● **Task description**
Pick out each line in these entries that contains the string "title".

----------

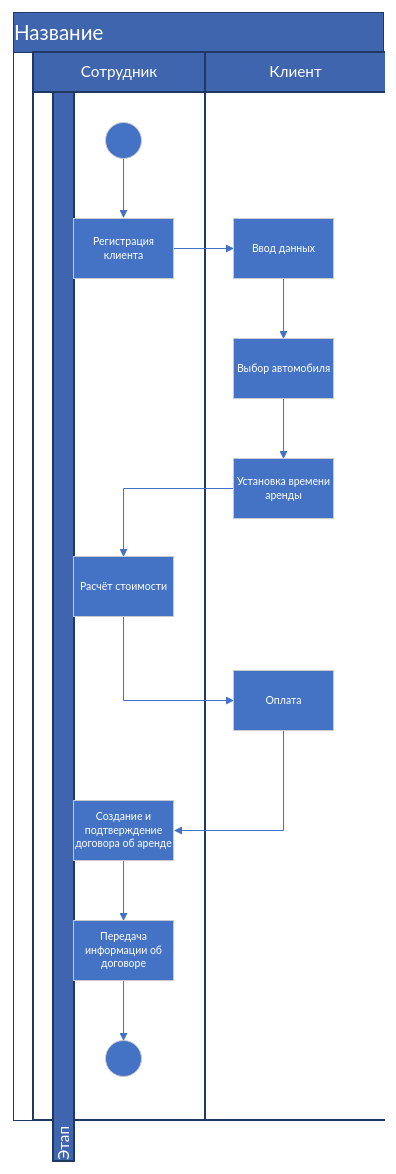
<!DOCTYPE html>
<html lang="ru">
<head>
<meta charset="utf-8">
<title>Название</title>
<style>
:root {
  --band: #4065af;
  --node: #4472c4;
  --node-edge: #c8cad0;
  --frame: #1f3864;
  --paper: #fff;
}
* { box-sizing: border-box; margin: 0; padding: 0; }
html, body { width: 396px; height: 1174px; overflow: hidden; background: var(--paper); }
body { position: relative; font-family: Lato, "Open Sans", sans-serif; color: #fff; }

.pool {
  position: absolute; left: 13px; top: 12px; width: 371px; height: 1109px;
  display: grid; grid-template-rows: 40px 1fr;
  border: 1px solid var(--frame);
}
.pool-title {
  display: flex; align-items: center;
  background: var(--band); border-bottom: 1px solid var(--frame);
  font-size: 20.5px; font-weight: 400; line-height: 1; white-space: nowrap;
}
.lanes {
  position: absolute; left: 32px; top: 51px; width: 353px; height: 1070px;
  display: grid; grid-template-columns: 170px 179px; gap: 2px;
  padding: 2px 1px 2px 2px; background: var(--frame);
}
.lane { display: grid; grid-template-rows: 38px 1fr; gap: 2px; }
.lane-title {
  display: flex; align-items: center; justify-content: center;
  background: var(--band); font-size: 15.3px; font-weight: 400; line-height: 1;
}
.lane-body { background: var(--paper); }

.phase {
  position: absolute; left: 52px; top: 91px; width: 23px; height: 1071px;
  display: flex; align-items: center; justify-content: flex-start;
  writing-mode: vertical-rl; transform: rotate(180deg);
  background: var(--band); border: 2px solid var(--frame);
  font-size: 15.2px; line-height: 1;
}

.flow { position: absolute; left: 0; top: 0; }
.flow path { fill: none; stroke: var(--node); stroke-width: 1; marker-end: url(#arrow); }
.flow marker polygon { fill: var(--node); }
.flow circle { fill: var(--node); stroke: var(--node-edge); }

.step {
  position: absolute; width: 101px; height: 61px;
  display: flex; align-items: center; justify-content: center;
  background: var(--node); border: 1px solid var(--node-edge);
  font-size: 10.5px; line-height: 13.5px; text-align: center; white-space: nowrap;
}
.staff { left: 73px; }
.client { left: 233px; }
</style>
</head>
<body>
<section class="pool">
  <h1 class="pool-title">Название</h1>
</section>
<section class="lanes">
  <div class="lane">
    <h2 class="lane-title">Сотрудник</h2>
    <div class="lane-body"></div>
  </div>
  <div class="lane">
    <h2 class="lane-title">Клиент</h2>
    <div class="lane-body"></div>
  </div>
</section>
<div class="phase">Этап</div>

<svg class="flow" width="396" height="1174" viewBox="0 0 396 1174" aria-hidden="true">
  <defs>
    <marker id="arrow" markerUnits="userSpaceOnUse" markerWidth="8" markerHeight="8" refX="7" refY="4" orient="auto">
      <polygon points="0,0 8,4 0,8"/>
    </marker>
  </defs>
  <path d="M123.5 158V217"/>
  <path d="M174 248.5H233"/>
  <path d="M283.5 279V338"/>
  <path d="M283.5 399V458"/>
  <path d="M233 488.5H123.5V556"/>
  <path d="M123.5 617V700.5H233"/>
  <path d="M283.5 731V830.5H175"/>
  <path d="M123.5 861V920"/>
  <path d="M123.5 981V1040"/>
  <circle cx="123.5" cy="140.5" r="18"/>
  <circle cx="123.5" cy="1058.5" r="18"/>
</svg>

<div class="step staff" style="top:218px">Регистрация<br>клиента</div>
<div class="step client" style="top:218px">Ввод данных</div>
<div class="step client" style="top:338px">Выбор автомобиля</div>
<div class="step client" style="top:458px">Установка времени<br>аренды</div>
<div class="step staff" style="top:556px">Расчёт стоимости</div>
<div class="step client" style="top:670px">Оплата</div>
<div class="step staff" style="top:800px">Создание и<br>подтверждение<br>договора об аренде</div>
<div class="step staff" style="top:920px">Передача<br>информации об<br>договоре</div>
</body>
</html>
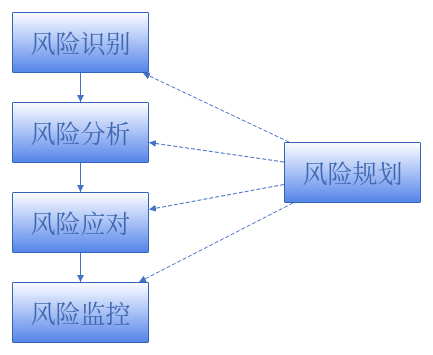
<!DOCTYPE html>
<html lang="zh-CN">
<head>
<meta charset="utf-8">
<title>风险规划</title>
<style>
  :root {
    --paper: #ffffff;
    --line: #4472c4;
    --border: #3464b4;
    --label: #3f68b0;
    --node-top: #fbfcff;
    --node-mid: #a9c1f5;
    --node-bottom: #5585e8;
  }
  * { box-sizing: border-box; margin: 0; padding: 0; }
  html, body { width: 433px; height: 355px; overflow: hidden; background: var(--paper); }
  .diagram { position: relative; width: 433px; height: 355px; }
  .connectors { position: absolute; inset: 0; display: block; }
  .flow, .planning { fill: none; stroke: var(--line); stroke-width: 1; }
  .planning { stroke-dasharray: 4 2; }
  .arrowhead { fill: var(--line); }
  .steps {
    position: absolute; left: 12px; top: 12px;
    display: flex; flex-direction: column; gap: 29px;
    list-style: none;
  }
  .node {
    display: flex; align-items: center; justify-content: center;
    width: 137px; height: 61px; padding-bottom: 1px;
    border: 1px solid var(--border); border-radius: 1px;
    background: linear-gradient(var(--node-top), var(--node-mid) 50%, var(--node-bottom));
    color: var(--label);
    font: 400 25px/1 "Noto Serif CJK SC", "Noto Serif CJK JP", serif;
    white-space: nowrap;
  }
  .plan { position: absolute; left: 284px; top: 142px; }
</style>
</head>
<body>
<main class="diagram">
  <svg class="connectors" width="433" height="355" viewBox="0 0 433 355" aria-hidden="true">
    <defs>
      <marker id="arrow" markerUnits="userSpaceOnUse" markerWidth="8" markerHeight="8" refX="7" refY="4" orient="auto">
        <polygon class="arrowhead" points="0,0.5 7,4 0,7.5"/>
      </marker>
    </defs>
    <g class="flow" marker-end="url(#arrow)">
      <line x1="80.5" y1="73" x2="80.5" y2="102" marker-end="url(#arrow)"/>
      <line x1="80.5" y1="163" x2="80.5" y2="192" marker-end="url(#arrow)"/>
      <line x1="80.5" y1="253" x2="80.5" y2="282" marker-end="url(#arrow)"/>
    </g>
    <g class="planning">
      <line x1="289" y1="142" x2="143" y2="73" marker-end="url(#arrow)"/>
      <line x1="284" y1="162" x2="149" y2="142.5" marker-end="url(#arrow)"/>
      <line x1="284" y1="184.5" x2="149" y2="209.5" marker-end="url(#arrow)"/>
      <line x1="293" y1="203" x2="139" y2="282" marker-end="url(#arrow)"/>
    </g>
  </svg>
  <ol class="steps">
    <li class="node">风险识别</li>
    <li class="node">风险分析</li>
    <li class="node">风险应对</li>
    <li class="node">风险监控</li>
  </ol>
  <div class="node plan">风险规划</div>
</main>
</body>
</html>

----------

● **Response to this task**
<title>Название</title>
.pool-title {
.lane-title {
  <h1 class="pool-title">Название</h1>
    <h2 class="lane-title">Сотрудник</h2>
    <h2 class="lane-title">Клиент</h2>
<title>风险规划</title>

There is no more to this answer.